• Your goal
In the records below, find the line that contains "812H748.500V876H801Q812 876 819" and the line that contains "640V622Q556 599 581", then retype exactly those two lines and every line between them.

(Collected data)
========

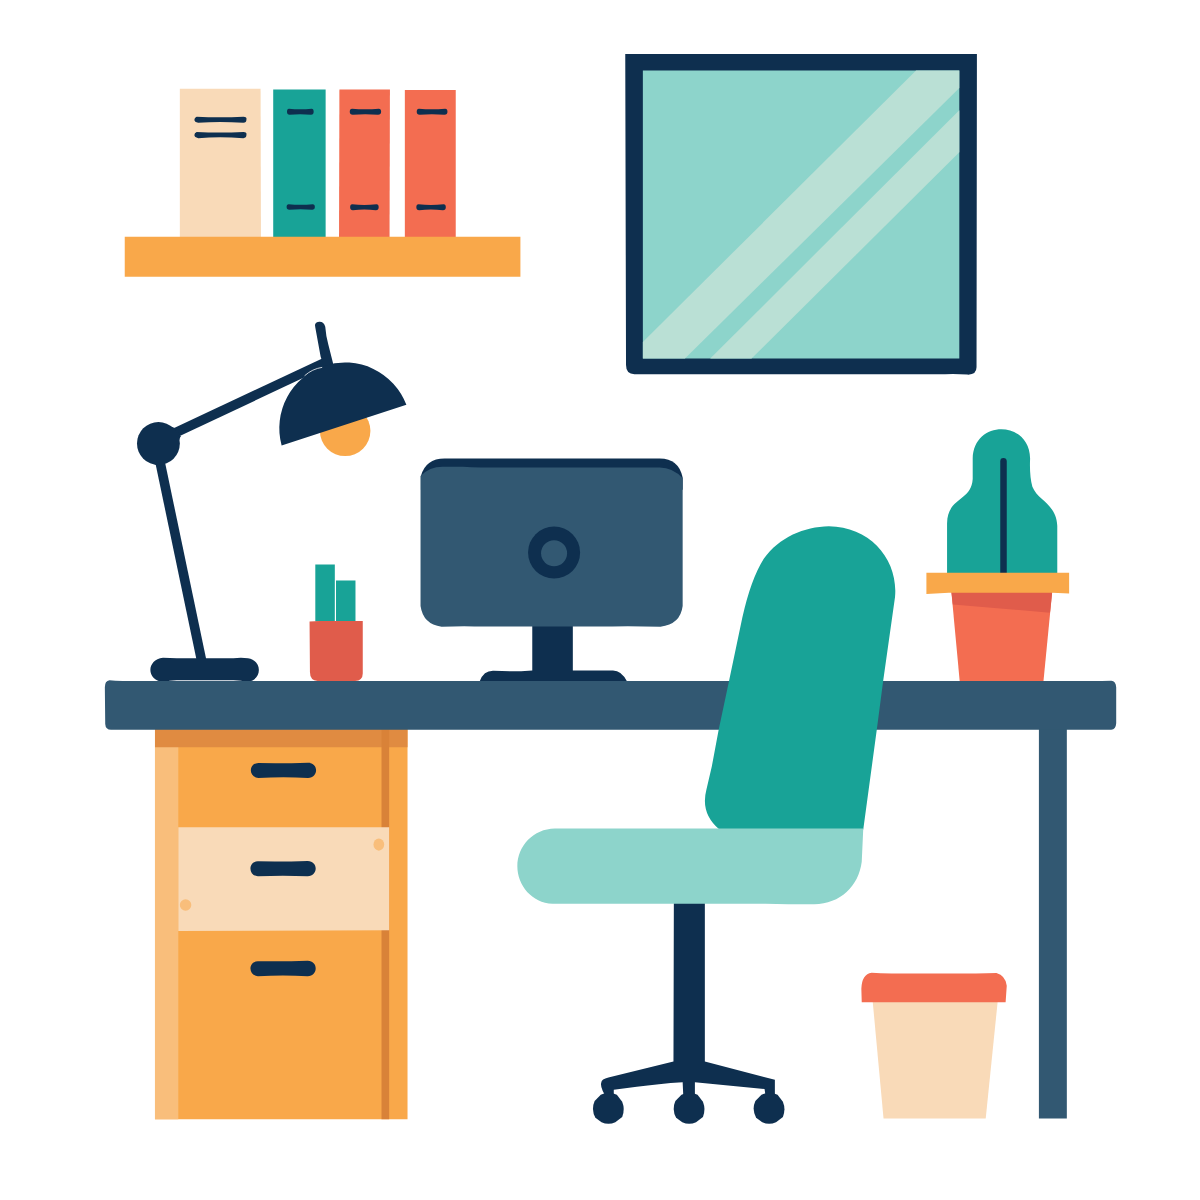
<!DOCTYPE html>
<html lang="en">
<head>
<meta charset="utf-8">
<title>Home office workspace</title>
<style>
:root {
  --paper: #ffffff;
  --navy: #0e2f4f;
  --slate: #325872;
  --teal: #18a397;
  --mint: #8dd4cb;
  --glare: #bae0d5;
  --coral: #f36d51;
  --coral-deep: #e05c4b;
  --amber: #f9a84a;
  --amber-light: #f9be7b;
  --amber-deep: #e08b41;
  --amber-edge: #d98238;
  --cream: #f9dab8;
}
html, body { margin: 0; padding: 0; background: var(--paper); overflow: hidden; }
.canvas { width: 1200px; height: 1200px; overflow: hidden; background: var(--paper); }
.workspace { display: block; width: 1200px; height: 1200px; }
.navy { fill: var(--navy); }
.slate { fill: var(--slate); }
.teal { fill: var(--teal); }
.mint { fill: var(--mint); }
.glare { fill: var(--glare); }
.coral { fill: var(--coral); }
.coral-deep { fill: var(--coral-deep); }
.amber { fill: var(--amber); }
.amber-light { fill: var(--amber-light); }
.amber-deep { fill: var(--amber-deep); }
.amber-edge { fill: var(--amber-edge); }
.cream { fill: var(--cream); }
.lamp-arm { fill: none; stroke: var(--navy); stroke-width: 12.5; }
</style>
</head>
<body>
<main class="canvas">
<svg class="workspace" viewBox="0 0 1568 1568" role="img" aria-label="Desk with monitor, lamp, chair, drawers, plant, bookshelf and window">
  <defs>
    <path id="drawer-handle" d="M10 0.500 Q43 1 75 0 C89 0 89 20 75 20 Q43 18.500 10 20 C-3 19 -3 1 10 0.500Z"/>
    <path id="title-line" d="M3 0 Q33 1.500 64 0 Q69 0 68 4 Q68 8 64 8 Q33 6 5 8 Q0 7 0 4 Q0 1 3 0Z"/>
    <path id="spine-line" d="M3 0 Q20 1.500 38 0 Q41 0 41 4 Q41 8 37 8 Q20 6.500 4 8 Q0 8 0 4 Q0 0 3 0Z"/>
    <path id="caster" d="M-10 -19 Q0 -24 11 -19 L18 -10 Q22 0 18 10 L9 17 Q0 21 -9 17 L-17 11 Q-23 0 -18 -11Z"/>
  </defs>

  <g id="bookshelf">
    <path class="cream" d="M235 116H340.500L341 311H235Z"/>
    <path class="teal" d="M357 117H425.500V311H357Z"/>
    <path class="coral" d="M443.500 117H509.500L509 311H443Z"/>
    <path class="coral" d="M529 117.500H595.500V311H529Z"/>
    <g class="navy">
      <use href="#title-line" x="254" y="152.500"/>
      <use href="#title-line" x="254" y="172.500"/>
      <use href="#spine-line" transform="translate(375 142) scale(.85 1)"/>
      <use href="#spine-line" transform="translate(374.500 267) scale(.9 .9)"/>
      <use href="#spine-line" x="457" y="142"/>
      <use href="#spine-line" transform="translate(457.500 267) scale(.91 .95)"/>
      <use href="#spine-line" transform="translate(544.500 142) scale(.98 1)"/>
      <use href="#spine-line" transform="translate(544 267) scale(.94 .95)"/>
    </g>
    <path class="amber" d="M163 309.500H680V361.500H163Z"/>
  </g>

  <g id="window">
    <path class="navy" d="M817 70.500H1276.500L1276 480Q1276 490 1264 489.500Q1250 488.500 1235 489H858L829 489Q818 489 818 477Z"/>
    <path class="mint" d="M840 92H1253.500V468.500H840Z"/>
    <path class="glare" d="M1197 92H1253.500V115L895 468.500H840V447Z"/>
    <path class="glare" d="M1253.500 144V199L982 468.500H928Z"/>
  </g>

  <g id="desk-lamp">
    <path class="lamp-arm" d="M226 567L430 471"/>
    <path class="lamp-arm" d="M209 603L264 866"/>
    <path class="navy" d="M412 428Q410 421 417 420.500Q423 420 425 427Q426 440 429 450L436 478L424 481L419 466Z"/>
    <path class="navy" d="M220 556L230 560L236 570L233 578L217 603L210 609L202 607Z"/>
    <circle class="navy" cx="207" cy="579.500" r="28"/>
    <circle class="amber" cx="451" cy="563" r="33"/>
    <path class="navy" d="M368 582A85.800 85.800 0 0 1 531 529Z"/>
    <path d="M398 491Q408 482 421 480" fill="none" stroke="var(--paper)" stroke-width="1"/>
    <path class="navy" d="M213 859.500Q222 860 231 860H305Q315 859 324 860C343 863 343 888 324 891Q315 889 305 889H231Q222 889 213 891C191 889 191 862 213 859.500Z"/>
  </g>

  <g id="pencil-cup">
    <path class="teal" d="M412 737.500H437.500V812H412Z"/>
    <path class="teal" d="M439 758.500H464.500V812H439Z"/>
    <path class="coral-deep" d="M404.500 812Q415 811 425 811.500H474V880Q474 889 464 890H415Q405 889 405 878Z"/>
  </g>

  <g id="monitor">
    <path class="navy" d="M695.500 812H748.500V876H801Q812 876 819 890H627Q632 876 645 876.500Q670 878 695.500 876Z"/>
    <path class="navy" d="M550 640V622Q556 599 581 599H862Q887 599 892 624V640Z"/>
    <path class="slate" d="M549.500 622Q562 609 581 610H605Q615 611 628 611H862Q879 611 892 625V792Q889 816 863 819Q830 818 800 818.500H620Q600 818 577 819Q553 816 549.500 792V660Z"/>
    <circle class="navy" cx="724" cy="722" r="34"/>
    <circle class="slate" cx="724" cy="723" r="17"/>
  </g>

  <g id="potted-plant">
    <path class="teal" d="M1237.500 750V684C1238 649 1269 656 1271 626V599C1272 548 1345 548 1346 599Q1345 622 1349 636C1356 654 1380 658 1381.500 687V750Z"/>
    <path class="navy" d="M1307 603Q1307 598.500 1311 598.500Q1315.500 598.500 1315.500 603V750H1307Z"/>
    <path class="coral" d="M1243 772H1375L1363.500 890H1254Z"/>
    <path class="coral-deep" d="M1243 772H1375L1372 800.500L1245 790Z"/>
    <path class="amber" d="M1210.500 748.500H1397V775.500L1375 774.500H1240L1210.500 776Z"/>
  </g>

  <g id="drawer-cabinet">
    <path class="amber" d="M202.500 950H532.500V1462.500H202.500Z"/>
    <path class="amber-light" d="M202.500 976H233V1462.500H202.500Z"/>
    <path class="amber-deep" d="M202.500 950H532.500V976.500H202.500Z"/>
    <path class="amber-edge" d="M498.500 953H508.500V1462.500H498.500Z"/>
    <path class="cream" d="M233 1081H508.500V1215.500L233 1216.500Z"/>
    <ellipse class="amber-light" cx="495" cy="1103.500" rx="7" ry="8"/>
    <circle class="amber-light" cx="242.500" cy="1182.500" r="7.500"/>
    <g class="navy">
      <use href="#drawer-handle" x="327.500" y="996.500"/>
      <use href="#drawer-handle" x="327" y="1125"/>
      <use href="#drawer-handle" x="327" y="1255.500"/>
    </g>
  </g>

  <g id="desk">
    <path class="slate" d="M1357.500 950H1394V1461.500H1357.500Z"/>
    <path class="slate" d="M143 889Q150 890 160 890H1440L1452 889.500Q1458 890 1458.500 898V945Q1458 953 1452 953.500H146Q138 954 137.500 946L137 898Q137 890 143 889Z"/>
  </g>

  <g id="waste-bin">
    <path class="cream" d="M1140 1305H1304L1288 1461.500H1154.500Z"/>
    <path class="coral" d="M1126 1309.500L1125.500 1292Q1126 1273 1139 1271Q1150 1272 1165 1272H1275Q1290 1272 1302 1271.500Q1314 1275 1315.500 1288L1314 1309.500Z"/>
  </g>

  <g id="office-chair">
    <path class="navy" d="M880.500 1175H921V1387L1012.500 1411V1436H1001L999 1423L908 1414V1436H893L892 1414Q860 1416 832 1420L802 1424V1436H794Q784 1422 785.500 1415Q786 1410 795 1408L880 1387Z"/>
    <g class="navy">
      <use href="#caster" x="795" y="1449.500"/>
      <use href="#caster" x="900.500" y="1449.500"/>
      <use href="#caster" x="1005" y="1449.500"/>
    </g>
    <path class="teal" d="M1083 687.500C1138 688 1174 732 1169.500 780L1154 890L1146 951L1128 1084H940Q915 1063 923 1032L930 1002L939 954L953 888L970 807Q981 757 998 730C1018 702 1051 688 1083 687.500Z"/>
    <path class="mint" d="M725 1082.500H1128L1126 1126C1122 1158 1098 1181 1064 1181.500H1030L1000 1181H722C695 1180 676 1157 676 1132C676 1105 697 1083 725 1082.500Z"/>
  </g>
</svg>
</main>
</body>
</html>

========

• Written solution
    <path class="navy" d="M695.500 812H748.500V876H801Q812 876 819 890H627Q632 876 645 876.500Q670 878 695.500 876Z"/>
    <path class="navy" d="M550 640V622Q556 599 581 599H862Q887 599 892 624V640Z"/>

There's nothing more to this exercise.